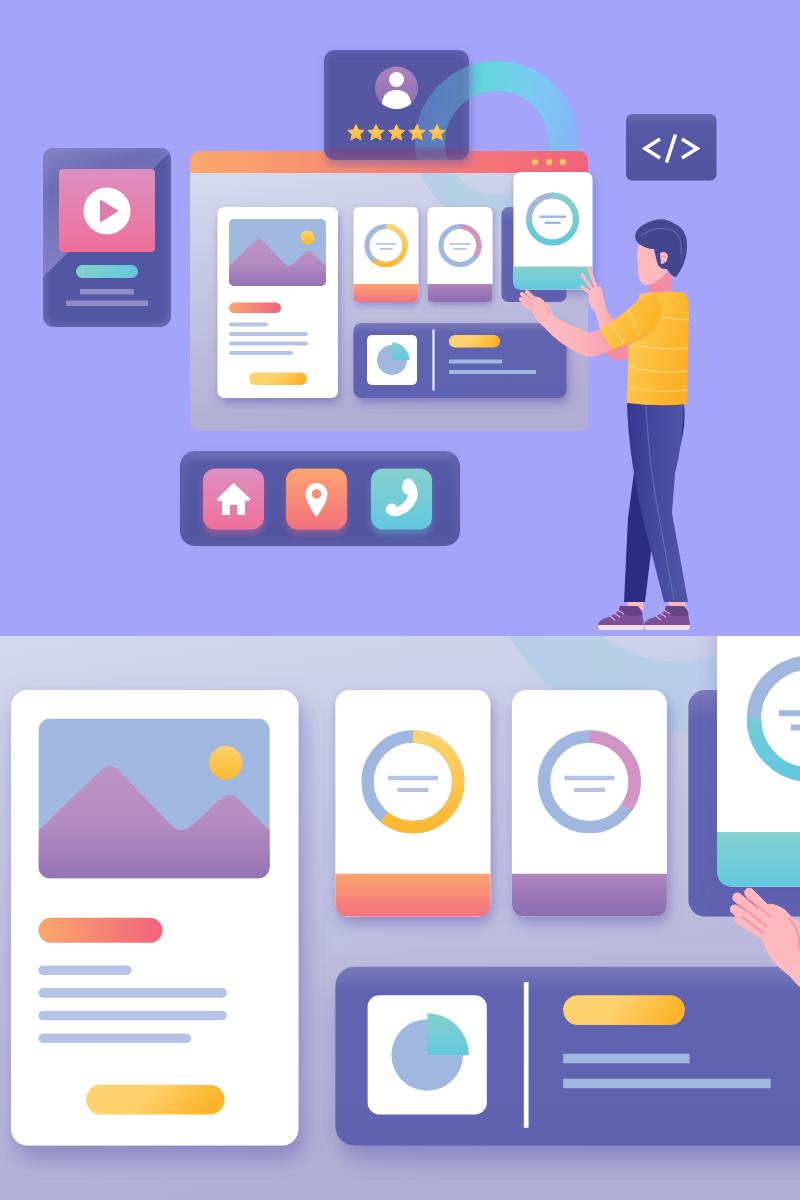
<!DOCTYPE html>
<html lang="en">
<head>
<meta charset="utf-8">
<title>Interface builder illustration</title>
<style>
:root {
  --lilac: #a5a4fb;
  --indigo: #5c60ae;
  --indigo-deep: #5356a2;
  --sky: #a0b8e0;
  --line: #b4c3e6;
  --gold: #fdbb33;
  --skin: #fdb9bd;
  --skin-shade: #f58fa5;
  --hair: #44478f;
  --white: #fff;
}
html, body { margin: 0; overflow: hidden; background: var(--lilac); }
svg { display: block; width: 800px; height: 1200px; }
.indigo { fill: var(--indigo); }
.indigo-deep { fill: var(--indigo-deep); }
.sky { fill: var(--sky); }
.line { fill: var(--line); }
.white { fill: var(--white); }
.skin { fill: var(--skin); }
.hair { fill: var(--hair); }
.ring { fill: none; stroke-width: 5.2; }
.ring-base { stroke: var(--sky); }
.glyph { fill: none; stroke: var(--white); stroke-width: 3.6; stroke-linejoin: miter; }
.finger { fill: none; stroke: var(--skin); stroke-width: 4.2; stroke-linecap: round; }
.finger-gap { fill: none; stroke: var(--skin-shade); stroke-width: .7; stroke-linecap: round; }
.fold { fill: none; stroke: #ffe08a; stroke-width: 1; }
</style>
</head>
<body>
<svg viewBox="0 0 800 1200" role="img" aria-label="A man arranges interface cards on a large browser window, with a close-up of the cards below">
<defs>
  <linearGradient id="coral" x1="0" x2="1"><stop stop-color="#fba76b"/><stop offset="1" stop-color="#f2637d"/></linearGradient>
  <linearGradient id="coral-down" x2="0" y2="1"><stop stop-color="#fba46e"/><stop offset="1" stop-color="#f3717f"/></linearGradient>
  <linearGradient id="pink-down" x2="0" y2="1"><stop stop-color="#dc8fc2"/><stop offset="1" stop-color="#f0709a"/></linearGradient>
  <linearGradient id="teal-down" x2="0" y2="1"><stop stop-color="#86d0cd"/><stop offset="1" stop-color="#62c8df"/></linearGradient>
  <linearGradient id="teal" x2="1"><stop stop-color="#83d0ca"/><stop offset="1" stop-color="#62c8e0"/></linearGradient>
  <linearGradient id="violet-down" x2="0" y2="1"><stop stop-color="#b083bd"/><stop offset="1" stop-color="#886db2"/></linearGradient>
  <linearGradient id="mauve-down" x2="0" y2="1"><stop stop-color="#bd92c3"/><stop offset=".5" stop-color="#b58cc2"/><stop offset="1" stop-color="#9473b5"/></linearGradient>
  <linearGradient id="gold" x2="1" y2=".2"><stop stop-color="#fdd370"/><stop offset=".5" stop-color="#fdd06a"/><stop offset="1" stop-color="#fdb42a"/></linearGradient>
  <linearGradient id="gold-down" x2="0" y2="1"><stop stop-color="#fdd36c"/><stop offset="1" stop-color="#fdb82f"/></linearGradient>
  <linearGradient id="window-fill" x2=".25" y2="1"><stop stop-color="#d5dcef"/><stop offset=".5" stop-color="#c2c3e2"/><stop offset="1" stop-color="#b1acd2"/></linearGradient>
  <linearGradient id="panel" x2="0" y2="1"><stop stop-color="#7a7abb"/><stop offset=".14" stop-color="#6164b0"/><stop offset="1" stop-color="#5f62ae"/></linearGradient>
  <linearGradient id="float-panel" x2="0" y2="1"><stop stop-color="#6a6cb4"/><stop offset=".15" stop-color="#5659a6"/><stop offset="1" stop-color="#51549f"/></linearGradient>
  <linearGradient id="gloss" x2=".4" y2="1"><stop stop-color="#8482c3"/><stop offset=".3" stop-color="#6c6db4"/><stop offset="1" stop-color="#8684c2"/></linearGradient>
  <linearGradient id="arc" x1="415" x2="579" y1="100" y2="125" gradientUnits="userSpaceOnUse"><stop stop-color="#63a9ed"/><stop offset=".4" stop-color="#62d5da"/><stop offset=".65" stop-color="#78cdf2"/><stop offset="1" stop-color="#85b5f5"/></linearGradient>
  <linearGradient id="denim" x2="1"><stop stop-color="#34368f"/><stop offset=".45" stop-color="#454aa0"/><stop offset="1" stop-color="#4f55a6"/></linearGradient>
  <linearGradient id="shirt" x2="1" y2=".5"><stop stop-color="#fdd05c"/><stop offset="1" stop-color="#fdb025"/></linearGradient>
  <linearGradient id="arm" x1="1" x2="0" y2="0"><stop stop-color="#f796aa"/><stop offset=".5" stop-color="#fdb3ba"/><stop offset="1" stop-color="#fdc0c3"/></linearGradient>
  <filter id="lift" x="-30%" y="-30%" width="160%" height="170%"><feDropShadow dx="2" dy="5" stdDeviation="5" flood-color="#5a54b0" flood-opacity=".5"/></filter>
  <filter id="lift-small" x="-30%" y="-30%" width="160%" height="170%"><feDropShadow dx="1" dy="3" stdDeviation="3" flood-color="#5f59b0" flood-opacity=".5"/></filter>
  <filter id="soft"><feGaussianBlur stdDeviation="3"/></filter>
  <clipPath id="window-area"><path d="M190 172h398v250q0 9-9 9H199q-9 0-9-9z"/></clipPath>
  <clipPath id="rating-area"><rect x="324" y="50" width="145" height="110" rx="11"/></clipPath>
  <clipPath id="video-area"><rect x="43" y="148" width="128" height="179" rx="11"/></clipPath>
  <clipPath id="photo-area"><rect x="229" y="219" width="97" height="67" rx="5"/></clipPath>
  <clipPath id="top-area"><rect width="800" height="636"/></clipPath>
  <clipPath id="closeup-area"><rect y="636" width="800" height="564"/></clipPath>
  <path id="star" d="M0-8.500 2.500-3 8.200-2.600 3.900 1.300 5.200 7 0 4-5.200 7-3.900 1.300-8.200-2.600-2.500-3z" fill="url(#gold-down)" stroke="#fdc44c" stroke-width="1" stroke-linejoin="round"/>
  <circle id="arc-ring" cx="497" cy="143" r="67" fill="none" stroke="url(#arc)" stroke-width="30"/>
  <g id="stat-card">
    <rect class="white" width="65" height="95" rx="6" filter="url(#lift-small)"/>
    <circle class="ring ring-base" cx="32.500" cy="38.500" r="19"/>
    <path class="line" d="M22 36h21v1.800H22zM26 41h13v1.800H26z" fill="#a0b8e0"/>
  </g>
  <path id="stat-foot" d="M0 77h65v12q0 6-6 6H6q-6 0-6-6z"/>
  <g id="shoe">
    <path d="M8 2h31q7 9 7 21H0q-1-5 5-8 13-4 21-13z" fill="#7c5197"/>
    <path d="M22 2h18q4 4 5 9-12 3-25-2z" fill="#664487"/>
    <path d="m16 9 6 4M20 6l6 4M12 12l5 4" stroke="#d9b4d8" stroke-width="1.200"/>
    <path d="M0 21h46v2q0 3-3 3H3q-3 0-3-5z" fill="#f3dceb"/>
  </g>

  <g id="dashboard">
    <g id="window">
      <use href="#arc-ring"/>
      <path d="M190 172h398v250q0 9-9 9H199q-9 0-9-9z" fill="url(#window-fill)"/>
      <use href="#arc-ring" clip-path="url(#window-area)" opacity=".2"/>
      <path d="M190 173v-11q0-11 11-11h376q11 0 11 11v11z" fill="url(#coral)"/>
      <g fill="#fdc25a"><circle cx="535" cy="162" r="3.200"/><circle cx="549" cy="162" r="3.200"/><circle cx="563" cy="162" r="3.200"/></g>
    </g>

    <g id="article-card">
      <rect class="white" x="217.500" y="207" width="120.500" height="191" rx="7" filter="url(#lift)"/>
      <g clip-path="url(#photo-area)">
        <path class="sky" d="M229 219h97v67h-97z"/>
        <circle cx="307.500" cy="237.500" r="7" fill="url(#gold-down)"/>
        <path d="M229 266 255 241q4-4 8 0l21 22q4 5 9 1l12-11q4-4 8 0l13 13v20h-97z" fill="url(#mauve-down)"/>
      </g>
      <rect x="229" y="302.500" width="52" height="10.500" rx="5.200" fill="url(#coral)"/>
      <g class="line">
        <rect x="229" y="322.500" width="39" height="4" rx="2"/>
        <rect x="229" y="332" width="79" height="4" rx="2"/>
        <rect x="229" y="341.500" width="79" height="4" rx="2"/>
        <rect x="229" y="351" width="64" height="4" rx="2"/>
      </g>
      <rect x="249" y="372.500" width="58" height="12.500" rx="6.200" fill="url(#gold)"/>
    </g>

    <g id="gold-stat" transform="translate(353.500 207)">
      <use href="#stat-card"/><use href="#stat-foot" fill="url(#coral-down)"/>
      <path class="ring" d="M32.500 19.500a19 19 0 1 1-12 33.700" stroke="url(#gold-down)"/>
    </g>
    <g id="violet-stat" transform="translate(427.500 207)">
      <use href="#stat-card"/><use href="#stat-foot" fill="url(#violet-down)"/>
      <path class="ring" d="M32.500 19.500a19 19 0 0 1 15.600 29.800" stroke="#d294c4"/>
    </g>
    <rect id="empty-slot" x="501.500" y="207" width="65" height="95" rx="7" fill="url(#panel)"/>

    <g id="chart-panel">
      <rect x="353.500" y="323" width="213" height="75" rx="8" fill="url(#panel)" filter="url(#lift)"/>
      <rect class="white" x="367" y="335" width="50" height="50" rx="5"/>
      <circle class="sky" cx="392" cy="360" r="15"/>
      <path d="M392 360v-17.500a17.500 17.500 0 0 1 17.500 17.500z" fill="url(#teal-down)"/>
      <path class="white" d="M432.500 329.500h2v61h-2z"/>
      <rect x="449" y="335" width="51" height="12.500" rx="6.200" fill="url(#gold)"/>
      <path class="sky" d="M449 359.500h53v4h-53zM449 370h87v4h-87z"/>
    </g>

    <g id="dragged-card">
      <rect class="white" x="513.500" y="172" width="79" height="117.500" rx="7" filter="url(#lift)"/>
      <path d="M513.500 266.500h79v16q0 7-7 7h-65q-7 0-7-7z" fill="url(#teal-down)"/>
      <circle class="ring ring-base" cx="552.500" cy="219" r="23.500" style="stroke-width:6"/>
      <path class="ring" d="M552.500 195.500a23.500 23.500 0 1 1-23.500 23.500" stroke="url(#teal-down)" style="stroke-width:6"/>
      <path class="sky" d="M539.500 215.500h26.500v2.500h-26.500zM544.500 221.500h16v2.500h-16z"/>
    </g>

    <g id="far-arm">
      <path d="M589 291q6-5 12-4l6 24 12 16-10 17q-11-14-13-31-10-10-7-22z" fill="url(#arm)"/>
      <g class="finger" style="stroke-width:3.600"><path d="m597 291-8-23M595 293l-13-18M595 296l-13-9"/></g>
      <path d="M610 347q11 4 19-4v15q-13 6-24-4z" fill="#f58ca4"/>
    </g>

    <g id="man">
      <g id="legs">
        <path d="M634 404h50q3 26-8 55l-21 60-10 83h-21l4-84 11-84z" fill="#2b2d85"/>
        <path d="M627 403h57q-1 39-9 71l-3 39 16 89h-24l-22-87q-14-64-15-112z" fill="url(#denim)"/>
        <path d="M646 405q3 60 12 106l16 89" fill="none" stroke="#7378be" stroke-width=".8"/>
        <path class="skin" d="M627 602h16l1 8h-15zM668 602h17l1 9h-14z"/>
        <use href="#shoe" x="598" y="604"/><use href="#shoe" x="644" y="604"/>
      </g>
      <g id="head">
        <path d="M650 274h22l-1 18q-10 6-22-1z" fill="#f58ca4"/>
        <path class="skin" d="M640 238q-4 15-2 25-1 21 8 22 13-1 21-14l6-33-18-8z"/>
        <path class="hair" d="M635 235q2-8 12-12 15-8 28 1 13 6 12 24-1 17-11 29-5-1-9-8-8 1-10-7l-3-13q-8 0-15-5-4-3-4-9z"/>
        <path d="M641 236q14-12 33-5 9 7 7 24" fill="none" stroke="#6264aa" stroke-width="1.200"/>
        <path class="skin" d="M660 253q6-3 8 3-1 8-7 8z"/>
        <path d="M661 257q3-2 5 0" fill="none" stroke="#f58fa5"/>
      </g>
      <path id="torso" d="M640 294q17-3 42-2 7 4 7 16l-2 96q-28 3-60-1l2-73z" fill="url(#shirt)"/>
      <g class="fold"><path d="M650 313q20 7 39 7M632 344q27 7 56 4M629 367q30 7 58 4M629 387q28 7 58 3"/></g>
      <g id="near-arm">
        <path d="M532 308q5-6 14-3l8 12 35 16 30-10 9 20-29 12q-7 3-14 1-25-10-41-29-11-8-12-19z" fill="url(#arm)"/>
        <path class="skin" d="M528 302q5-9 14-3 8 8 11 17l-9 9q-12-9-16-23z"/>
        <path class="skin" d="M544 316q0-8-1-12l4-1q6 8 6 16z"/>
        <g class="finger"><path d="m540 305-13-13M537 307l-15-13M535 310l-14-11M538 313l-15-10"/></g>
        <g class="finger-gap"><path d="m536 302-10-8M534 306l-11-9M533 309l-9-7M544 303q5 6 4 13"/></g>
        <path id="sleeve" d="M655 293q-15 4-25 15l-30 22 12 20q28-9 42-21 15-20 1-36z" fill="url(#shirt)"/>
        <path class="fold" d="m610 322 14 22M628 309q6 12 11 28"/>
        <path d="M612 350q28-9 42-21" fill="none" stroke="#f39a2c" stroke-width=".8"/>
      </g>
    </g>
  </g>
</defs>

<rect width="800" height="1200" fill="#a5a4fb"/>

<g id="workspace" clip-path="url(#top-area)">
  <use href="#dashboard"/>

  <g id="rating-card">
    <rect class="indigo-deep" x="324" y="50" width="145" height="110" rx="11" fill-opacity=".97" filter="url(#lift)"/>
    <g clip-path="url(#rating-area)">
      <use href="#arc-ring" opacity=".4"/>
      <path d="M324 149h145v11H324z" fill="#8f3f71" opacity=".6" filter="url(#soft)"/>
      <rect x="324" y="50" width="145" height="110" rx="11" fill="none" stroke="#8885c9" stroke-width="5" opacity=".35" filter="url(#soft)"/>
    </g>
    <circle cx="396.500" cy="88" r="21.500" fill="url(#violet-down)"/>
    <circle class="white" cx="396.500" cy="79.500" r="7.500"/>
    <path class="white" d="M382 104q1-14 14.500-14t14.500 14q-14 10-29 0z"/>
    <use href="#star" x="356" y="133"/><use href="#star" x="376" y="133"/><use href="#star" x="396.500" y="133"/><use href="#star" x="417" y="133"/><use href="#star" x="437" y="133"/>
  </g>

  <g id="video-card">
    <g clip-path="url(#video-area)">
      <path class="indigo-deep" d="M43 148h128v179H43z"/>
      <path d="M43 148h128v3L43 277z" fill="url(#gloss)"/>
      <rect x="43" y="148" width="128" height="179" rx="11" fill="none" stroke="#8e8bd0" stroke-width="5" opacity=".5" filter="url(#soft)"/>
    </g>
    <rect x="59" y="169" width="96" height="83" rx="4" fill="url(#pink-down)"/>
    <circle class="white" cx="107" cy="211" r="23.500"/>
    <path d="M101 201v20l16-10z" fill="#e07aac" stroke="#e07aac" stroke-width="2" stroke-linejoin="round"/>
    <rect x="76" y="265" width="62" height="13" rx="6.500" fill="url(#teal)"/>
    <path d="M80 289h54v5.500H80zM66 300.500h82v5.500H66z" fill="#908cc4"/>
  </g>

  <g id="code-tile">
    <rect x="626" y="114" width="90.500" height="66.500" rx="6" fill="url(#float-panel)"/>
    <path class="glyph" d="m660 139-15 9.500 15 9.500M682 139l15 9.500-15 9.500M675.500 134.500l-9 28"/>
  </g>

  <g id="shortcut-bar">
    <rect x="180" y="451" width="280" height="95" rx="15" fill="url(#float-panel)"/>
    <rect x="183" y="454" width="274" height="89" rx="13" fill="none" stroke="#7d7ac2" stroke-width="4" opacity=".3" filter="url(#soft)"/>
    <g filter="url(#soft)" opacity=".35">
      <rect x="203" y="474" width="61" height="61" rx="12" fill="#f0709a"/>
      <rect x="286" y="474" width="61" height="61" rx="12" fill="#f3717f"/>
      <rect x="371" y="474" width="61" height="61" rx="12" fill="#62c8df"/>
    </g>
    <rect x="203" y="468.500" width="61" height="61" rx="12" fill="url(#pink-down)"/>
    <path class="white" d="m233.500 483 17 16-2 2h-3.500v14h-8v-10h-7v10h-8v-14H218l-1-2z"/>
    <rect x="286" y="468.500" width="61" height="61" rx="12" fill="url(#coral-down)"/>
    <path class="white" fill-rule="evenodd" d="M316.500 517q-11-15-11-23a11 11 0 0 1 22 0q0 8-11 23zm0-28a4.800 4.800 0 1 0 .1 0z"/>
    <rect x="371" y="468.500" width="61" height="61" rx="12" fill="url(#teal-down)"/>
    <path class="white" d="M403 482q3-5 8-3 9 9 6 20-5 13-19 17-8 1-12-4-1-5 3-8 6-2 8 3 9-4 11-12-6-2-6-7z"/>
  </g>
</g>

<g id="closeup" clip-path="url(#closeup-area)">
  <use href="#dashboard" transform="translate(-507.700 196.300) scale(2.385)"/>
</g>
</svg>
</body>
</html>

**TASK**
Could you reproduce exactly the lines from the first line of the listing through the line containing "--hair: #44478f;", both included, with pictures left out?

**PROBLEM SOLUTION**
<!DOCTYPE html>
<html lang="en">
<head>
<meta charset="utf-8">
<title>Interface builder illustration</title>
<style>
:root {
  --lilac: #a5a4fb;
  --indigo: #5c60ae;
  --indigo-deep: #5356a2;
  --sky: #a0b8e0;
  --line: #b4c3e6;
  --gold: #fdbb33;
  --skin: #fdb9bd;
  --skin-shade: #f58fa5;
  --hair: #44478f;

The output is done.